> WORK REQUIRED
Say how many lines in the data hold "light". Nothing else belongs in the answer.

> EXERCISE INPUTS

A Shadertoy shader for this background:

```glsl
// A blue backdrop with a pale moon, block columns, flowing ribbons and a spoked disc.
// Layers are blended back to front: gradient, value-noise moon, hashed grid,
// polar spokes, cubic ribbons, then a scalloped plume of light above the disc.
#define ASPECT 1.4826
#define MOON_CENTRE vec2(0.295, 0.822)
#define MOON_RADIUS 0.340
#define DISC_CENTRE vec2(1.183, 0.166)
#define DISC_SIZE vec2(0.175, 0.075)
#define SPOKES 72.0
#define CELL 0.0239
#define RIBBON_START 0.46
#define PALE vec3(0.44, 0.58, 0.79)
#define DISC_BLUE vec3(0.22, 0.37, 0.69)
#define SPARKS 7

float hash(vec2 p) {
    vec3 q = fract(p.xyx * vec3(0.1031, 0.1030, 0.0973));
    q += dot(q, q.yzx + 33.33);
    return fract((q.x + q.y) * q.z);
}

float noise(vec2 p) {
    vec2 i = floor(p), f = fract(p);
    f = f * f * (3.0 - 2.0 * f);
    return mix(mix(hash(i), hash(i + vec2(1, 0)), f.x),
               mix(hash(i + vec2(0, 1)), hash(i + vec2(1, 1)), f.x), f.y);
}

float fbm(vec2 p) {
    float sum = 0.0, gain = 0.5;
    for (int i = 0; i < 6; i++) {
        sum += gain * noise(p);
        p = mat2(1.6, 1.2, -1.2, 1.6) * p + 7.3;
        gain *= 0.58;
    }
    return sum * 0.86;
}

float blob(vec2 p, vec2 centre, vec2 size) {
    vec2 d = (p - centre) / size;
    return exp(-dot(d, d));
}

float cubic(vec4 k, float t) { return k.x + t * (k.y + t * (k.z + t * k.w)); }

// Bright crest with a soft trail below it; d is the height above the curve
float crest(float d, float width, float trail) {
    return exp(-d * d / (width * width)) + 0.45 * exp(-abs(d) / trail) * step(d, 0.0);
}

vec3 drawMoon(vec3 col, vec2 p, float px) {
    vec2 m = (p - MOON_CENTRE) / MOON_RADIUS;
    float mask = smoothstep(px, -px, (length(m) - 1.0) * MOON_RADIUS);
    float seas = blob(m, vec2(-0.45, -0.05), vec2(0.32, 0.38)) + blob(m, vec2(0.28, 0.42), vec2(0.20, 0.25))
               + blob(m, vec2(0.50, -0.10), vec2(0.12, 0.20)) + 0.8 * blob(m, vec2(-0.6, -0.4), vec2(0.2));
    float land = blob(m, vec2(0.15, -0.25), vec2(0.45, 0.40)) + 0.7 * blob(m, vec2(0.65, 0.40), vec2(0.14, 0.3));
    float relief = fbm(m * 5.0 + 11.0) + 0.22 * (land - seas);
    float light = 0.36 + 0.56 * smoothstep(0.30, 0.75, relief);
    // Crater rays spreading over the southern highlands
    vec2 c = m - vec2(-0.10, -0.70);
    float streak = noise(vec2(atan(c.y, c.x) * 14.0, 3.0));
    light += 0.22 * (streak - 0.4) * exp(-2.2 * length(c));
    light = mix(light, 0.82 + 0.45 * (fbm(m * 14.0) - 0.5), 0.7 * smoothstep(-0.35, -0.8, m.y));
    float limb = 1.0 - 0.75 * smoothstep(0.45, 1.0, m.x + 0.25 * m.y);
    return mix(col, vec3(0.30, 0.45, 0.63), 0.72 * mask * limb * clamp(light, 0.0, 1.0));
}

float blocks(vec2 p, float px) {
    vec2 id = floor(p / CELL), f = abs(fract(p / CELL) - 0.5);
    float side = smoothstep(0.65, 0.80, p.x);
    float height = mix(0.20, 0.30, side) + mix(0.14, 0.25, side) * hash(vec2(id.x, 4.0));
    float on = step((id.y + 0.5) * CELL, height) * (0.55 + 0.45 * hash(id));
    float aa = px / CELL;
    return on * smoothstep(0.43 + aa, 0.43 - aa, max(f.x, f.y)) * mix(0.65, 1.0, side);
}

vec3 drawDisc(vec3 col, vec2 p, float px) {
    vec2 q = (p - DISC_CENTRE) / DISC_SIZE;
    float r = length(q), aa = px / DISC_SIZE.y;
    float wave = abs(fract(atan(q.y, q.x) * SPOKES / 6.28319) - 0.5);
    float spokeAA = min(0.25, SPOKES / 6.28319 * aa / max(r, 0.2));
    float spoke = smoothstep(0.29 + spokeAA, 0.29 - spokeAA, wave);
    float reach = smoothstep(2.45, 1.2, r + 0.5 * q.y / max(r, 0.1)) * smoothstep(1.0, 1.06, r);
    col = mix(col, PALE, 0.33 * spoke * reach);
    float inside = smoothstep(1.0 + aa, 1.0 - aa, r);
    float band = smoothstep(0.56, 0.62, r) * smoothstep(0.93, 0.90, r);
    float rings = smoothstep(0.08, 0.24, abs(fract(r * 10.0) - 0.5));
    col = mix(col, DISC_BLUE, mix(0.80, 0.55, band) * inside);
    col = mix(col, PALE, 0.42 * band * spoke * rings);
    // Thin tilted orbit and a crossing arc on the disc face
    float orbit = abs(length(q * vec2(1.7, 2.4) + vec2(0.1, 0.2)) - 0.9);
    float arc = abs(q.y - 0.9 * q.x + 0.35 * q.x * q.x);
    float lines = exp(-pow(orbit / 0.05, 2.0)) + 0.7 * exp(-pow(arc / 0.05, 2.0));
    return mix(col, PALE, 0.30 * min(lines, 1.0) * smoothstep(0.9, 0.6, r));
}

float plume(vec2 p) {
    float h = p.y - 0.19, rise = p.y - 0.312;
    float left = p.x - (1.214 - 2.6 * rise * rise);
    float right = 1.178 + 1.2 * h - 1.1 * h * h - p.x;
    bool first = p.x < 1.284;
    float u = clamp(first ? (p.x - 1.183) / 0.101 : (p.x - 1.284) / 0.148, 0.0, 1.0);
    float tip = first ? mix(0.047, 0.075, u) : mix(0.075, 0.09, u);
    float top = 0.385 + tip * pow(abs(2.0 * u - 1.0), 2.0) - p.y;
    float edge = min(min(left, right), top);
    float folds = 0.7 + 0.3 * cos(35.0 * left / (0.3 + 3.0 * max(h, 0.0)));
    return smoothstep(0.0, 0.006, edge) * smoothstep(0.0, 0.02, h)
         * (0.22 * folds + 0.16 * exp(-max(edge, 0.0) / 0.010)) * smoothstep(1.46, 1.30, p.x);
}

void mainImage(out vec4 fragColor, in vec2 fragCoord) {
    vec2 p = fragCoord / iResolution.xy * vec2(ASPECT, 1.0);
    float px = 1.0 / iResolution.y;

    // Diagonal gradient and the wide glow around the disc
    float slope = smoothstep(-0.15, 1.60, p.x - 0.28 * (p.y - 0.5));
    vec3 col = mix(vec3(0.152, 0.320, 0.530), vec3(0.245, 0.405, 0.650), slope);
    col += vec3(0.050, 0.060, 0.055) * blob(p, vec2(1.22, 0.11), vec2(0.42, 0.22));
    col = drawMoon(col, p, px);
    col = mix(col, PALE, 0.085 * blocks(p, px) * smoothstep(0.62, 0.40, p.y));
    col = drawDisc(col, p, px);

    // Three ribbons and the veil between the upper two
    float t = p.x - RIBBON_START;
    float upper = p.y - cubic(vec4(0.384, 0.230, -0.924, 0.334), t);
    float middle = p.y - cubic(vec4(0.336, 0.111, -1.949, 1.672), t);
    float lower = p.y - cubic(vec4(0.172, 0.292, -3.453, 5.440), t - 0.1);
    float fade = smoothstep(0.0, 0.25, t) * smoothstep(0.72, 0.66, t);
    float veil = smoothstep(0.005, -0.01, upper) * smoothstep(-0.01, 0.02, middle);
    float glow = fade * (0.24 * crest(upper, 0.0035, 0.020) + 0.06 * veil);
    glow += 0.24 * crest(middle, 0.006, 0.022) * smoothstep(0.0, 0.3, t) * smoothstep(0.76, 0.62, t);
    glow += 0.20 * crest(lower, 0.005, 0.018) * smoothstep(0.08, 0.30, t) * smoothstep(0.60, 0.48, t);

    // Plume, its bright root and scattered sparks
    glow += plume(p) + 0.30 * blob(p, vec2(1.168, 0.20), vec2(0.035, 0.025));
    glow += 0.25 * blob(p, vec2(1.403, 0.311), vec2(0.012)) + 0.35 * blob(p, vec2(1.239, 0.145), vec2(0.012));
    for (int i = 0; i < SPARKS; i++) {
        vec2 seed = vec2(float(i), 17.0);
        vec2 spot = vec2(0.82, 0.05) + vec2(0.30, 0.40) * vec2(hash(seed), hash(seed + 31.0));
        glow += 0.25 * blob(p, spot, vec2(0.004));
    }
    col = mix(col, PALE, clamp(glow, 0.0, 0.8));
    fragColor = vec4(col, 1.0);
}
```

> RESULT FOR THIS EXERCISE
5